Ensuring food safety and security to improve nutritional status is not the task of a single body. Coordination of the work of several actors is needed for the ecosystem, say stakeholders.
Both political bodies and executive agencies must work together to raise the nutritional status of the people, they noted at a round table discussion held in the capital on Saturday.
The event, titled “Creating nutrition vital city: Role of multisectoral platforms”, was jointly organized by the Syngenta Foundation for Sustainable Agriculture (SFSA), a Swiss-based non-profit international development organization, and the country’s leading business magazine The Business Standard.
Md Farhad Zamil, country director of SFSA Bangladesh, said that better coordination between the city’s corporate and food safety authorities can make a big difference in ensuring food safety.
Dr Hasan Shahriar Kabir, Director General of Bangladesh National Nutrition Council, said there should be nutrition plans in urban slums to address the nutritional status in urban areas.
“We already have some programs that we need to accelerate,” he said, adding that nutrition is not about food; in fact, it is a complete package of life.
Abdul Kayoum Sarkar, chairman of the Bangladesh Food Safety Authority, said in his remarks that there are about 18 organizations that have been working on safe and nutritious food.

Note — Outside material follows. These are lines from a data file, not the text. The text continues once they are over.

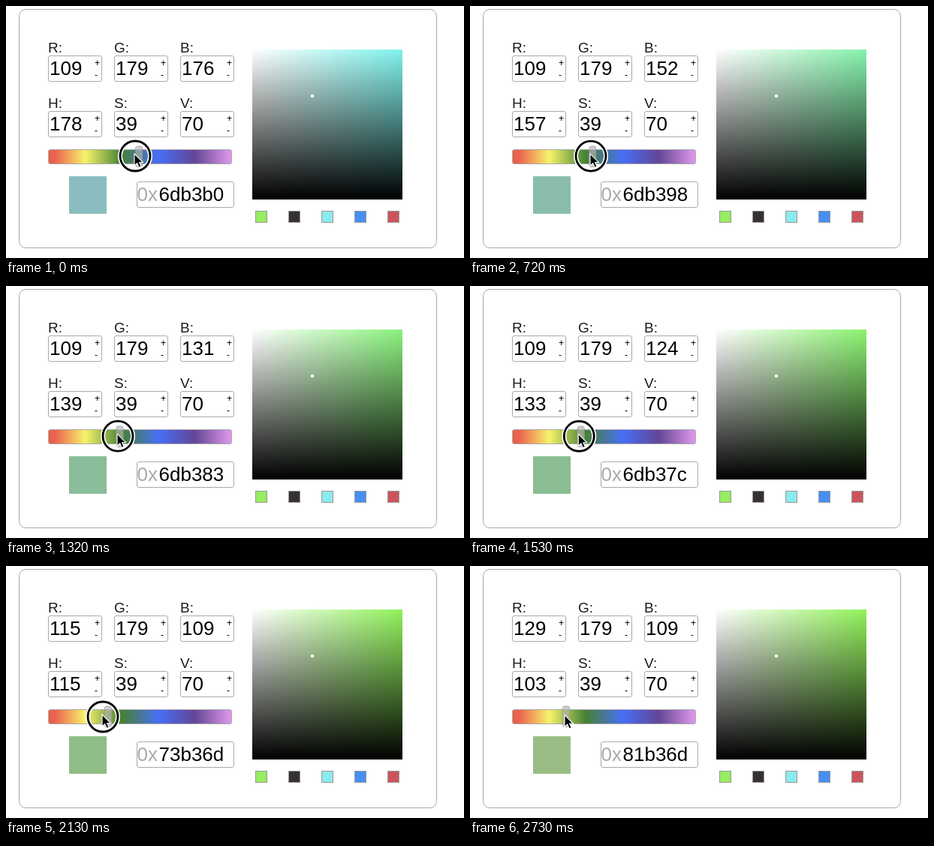
These frames come from a looping animation (610 px wide and 336 px high, 2.79 s). An HTML page:

```html
<!DOCTYPE html>
<html lang="en">
<head>
<meta charset="utf-8">
<title>Color picker</title>
<style>
  html, body { margin: 0; width: 100%; height: 100%; overflow: hidden; background: #fff; }
  svg { display: block; width: 610px; height: 336px; font-family: "Liberation Sans", Arial, sans-serif; }
  .box { fill: #fff; stroke: #a9a9a9; }
  .label { font-size: 19px; fill: #1c1c1c; }
  .value { font-size: 26px; fill: #000; }
  .step { font-size: 12px; fill: #000; }
</style>
</head>
<body>
<svg viewBox="0 0 610 336" xmlns="http://www.w3.org/2000/svg">
  <defs>
    <linearGradient id="rainbow">
      <stop offset="0" stop-color="#eb5d4a"/>
      <stop offset=".04" stop-color="#eb644e"/>
      <stop offset=".2" stop-color="#f8f46c"/>
      <stop offset=".4" stop-color="#468134"/>
      <stop offset=".6" stop-color="#486ff6"/>
      <stop offset=".8" stop-color="#634596"/>
      <stop offset="1" stop-color="#e29aec"/>
    </linearGradient>
    <linearGradient id="saturation">
      <stop offset="0" stop-color="#fff"/>
      <stop id="pure" offset="1"/>
    </linearGradient>
    <linearGradient id="shade" x2="0" y2="1">
      <stop offset="0" stop-opacity="0"/>
      <stop offset="1"/>
    </linearGradient>
  </defs>
  <rect width="610" height="336" fill="#fff"/>
  <rect class="box" x="17.5" y="4.5" width="556" height="318" rx="9"/>
  <g id="fields"></g>

  <rect x="56.5" y="191.5" width="244" height="19" rx="2.5" fill="url(#rainbow)" stroke="#a9a9a9"/>
  <rect id="thumb" x="-4.5" y="187" width="9" height="27.5" rx="2.5" fill="#b4b4b4" fill-opacity=".65" stroke="#999" stroke-opacity=".8"/>

  <rect id="preview" x="84" y="227" width="50" height="50"/>
  <rect class="box" x="174.5" y="234.5" width="129" height="34" rx="2.5"/>
  <text class="value" x="174.5" y="260" style="fill:#aaa">0x</text>
  <text class="value" id="hex" x="203.5" y="260"></text>

  <rect x="328" y="58" width="200" height="200" fill="url(#saturation)"/>
  <rect x="328" y="58" width="200" height="200" fill="url(#shade)"/>
  <circle cx="408" cy="120" r="2.2" fill="#fff"/>
  <g id="palette"></g>

  <g id="pointer">
    <g id="ring" fill="none">
      <circle r="20" stroke="#fff" stroke-width="6"/>
      <circle r="20" stroke="#000" stroke-width="2.8"/>
    </g>
    <path d="M-1-3V13L2.7 9.6L5.2 15.4L8.1 14.1L5.6 8.5H10.5Z" fill="#000" stroke="#fff" stroke-width="1.1"/>
  </g>
</svg>
<script>
const LOOP = 2790, STEP = 30, RELEASE = 2640;
const SAT = .39, VAL = .7;

// [time, value] pairs
const HUE = [[0, 178], [240, 170], [720, 157], [1320, 139], [1770, 127], [2130, 115], [2460, 103]];
const MOUSE_X = [[0, 172], [240, 166], [720, 161], [1320, 149], [1770, 141], [2130, 129], [2280, 127]];
const MOUSE_Y = [[0, 200], [1770, 200.3], [2130, 201], [2400, 201.5]];

const el = id => document.getElementById(id);
const move = (id, x, y) => el(id).setAttribute('transform', `translate(${x} ${y})`);
const css = rgb => `rgb(${rgb.map(Math.round)})`;

function track(keys, t) {
  const i = keys.findIndex(k => k[0] > t);
  if (i < 0) return keys[keys.length - 1][1];
  const [t0, a] = keys[i - 1], [t1, b] = keys[i];
  return a + (b - a) * (t - t0) / (t1 - t0);
}

function hsv(h, s, v) {
  return [5, 3, 1].map(n => {
    const k = (n + h / 60) % 6;
    return v * (1 - s * Math.max(0, Math.min(k, 4 - k, 1)));
  });
}

// Muted screen rendition of the selected colour and of its pure hue
const soften = ([r, g, b]) => [51 + .8 * r, 26 + .91 * g, 40 + .86 * b];
const vivid = ([r, , b]) => [143 - 18 * b + 10 * r, 242, 90 + 152 * b ** 1.3];

function field(name, i) {
  const x = 56 + i % 3 * 88, y = i < 3 ? 66 : 140;
  return `<text class="label" x="${x}" y="${y - 4}">${name}:</text>
    <rect class="box" x="${x + .5}" y="${y + .5}" width="71" height="34" rx="2.5"/>
    <text class="value" id="${name}" x="${x + 2}" y="${y + 26}"></text>
    <text class="step" x="${x + 62}" y="${y + 14}">+</text>
    <text class="step" x="${x + 62}" y="${y + 30}">-</text>`;
}

el('fields').innerHTML = [...'RGBHSV'].map(field).join('');
el('palette').innerHTML = ['#96ec62', '#362f33', '#8aebee', '#4690f4', '#cc555d'].map((c, i) =>
  `<rect x="${332.5 + i * 44}" y="273.5" width="15" height="15" fill="${c}" stroke="#999"/>`).join('');

function draw(time) {
  const t = Math.floor(time % LOOP / STEP) * STEP;
  const hue = Math.round(track(HUE, t));
  const rgb = hsv(hue, SAT, VAL).map(c => Math.round(c * 255));

  [...rgb, hue, SAT * 100, VAL * 100].forEach((v, i) => {
    el('RGBHSV'[i]).textContent = Math.round(v);
  });
  el('hex').textContent = rgb.map(c => c.toString(16).padStart(2, '0')).join('');
  el('preview').setAttribute('fill', css(soften(rgb)));
  el('pure').setAttribute('stop-color', css(vivid(hsv(hue, 1, 1))));

  move('thumb', 60.8 + hue * .653, 0);
  move('pointer', track(MOUSE_X, t), track(MOUSE_Y, t));
  el('ring').style.display = t < RELEASE ? '' : 'none';
}

const start = performance.now();
function tick() {
  draw(performance.now() - start);
  requestAnimationFrame(tick);
}
tick();
</script>
</body>
</html>
```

“However, we have now taken initiatives to bring all organizations on a single platform and improve coordination between them,” he said.
Talking about the food vulnerability of urban dwellers, Abdul Kayoum Sarkar said, “Generally, urban people play a role as consumers, not producers. So if food gets contaminated in the supply chain, it’s quite difficult to make it safe again for the consumer. The end.”
Recommending making the food supply chain shorter and simpler, he said: “In European countries, food and agricultural products come directly to markets or stores from producers. But here in Bangladesh, we have several layers in the supply chain, which the chain needs to be shortened.”
The roundtable discussions are part of the Swiss Agency for Development and Cooperation’s project “Nutrition in City Ecosystems”, which was initiated in Bangladesh in August 2021.
Helen Prytherch, Head of the Health System Unit at the Swiss TPH, made a presentation that reviewed the project.
Delivering a keynote at the roundtable, Hamidul Haque Khan, managing director of HK Consulting, said the rate of malnutrition among urban dwellers is more severe than that of their rural counterparts.
“If you live in a city, you turn right or left in stores, whether it’s a superstore or a small vendor store. You get what you find on the shelves,” he said.
“We, all urban dwellers, are either helpless or vulnerable.”
Talking about the role of multi-sectoral platforms in creating an economically vibrant city, Hamidul Haque Khan said that all stakeholders in society have their own strengths and weaknesses.
“We need to leverage these strengths and create collaboration among all stakeholders,” he added.
Authorities such as the Ministry of Food, the Directorate of Food, the Ministry of Social Affairs, the Ministry of Women and Children and the Ministry of Commerce are key players responsible for making healthy diets affordable.
He recommended the way out for nutritionally important cities, saying that collaboration between government departments and agencies is a must to develop a policy framework for an urban food system.
As a panelist, Khondakar Golam Moazzem, research director of the Center for Policy Dialogue, said that as Bangladesh graduates to a developing country, it must also have a transition in terms of food intake from a food safety and security point of view.
In terms of stakeholder coordination, he suggested that the ministries of food and agriculture also coordinate with local and international NGOs.
The Food and Agriculture Organization of the United Nations (FAO) is working with the Dhaka Food Systems Project to develop the capital’s Food Agenda 2041 by mapping the city’s food systems and challenges.
Xavier Bouan, Senior Technical Advisor (Food System) at FAOBD, said it does not belong to one ministry or organization, but rather multiple stakeholders are engaged in the chain.
Md Abdul Wadud, executive director of the Bangladesh Institute of Research and Training on Applied Nutrition at the Ministry of Agriculture, said that despite self-sufficiency in all kinds of food except milk, amenity is a matter of nutrition.
“However, the government is trying to cover this through its safety net program, which is also not enough to cover all people,” he said.
Md Shahid Uddin Akbar, executive director of the Bangladesh Institute of ICT in Development, said there is complexity in the ecosystem behind ensuring a nutritious diet.
“We need to change the ecosystem with the behavior and adoption of a healthy lifestyle,” he also said.
Among others, SB Naseem, Managing Director of Winall Hitcech Seed BD Ltd; Dr Khaleda Islam, Director of the Institute of Nutrition and Food Science, University of Dhaka and Md Eyamin, Staff Correspondent of The Business Standard, spoke at the programme.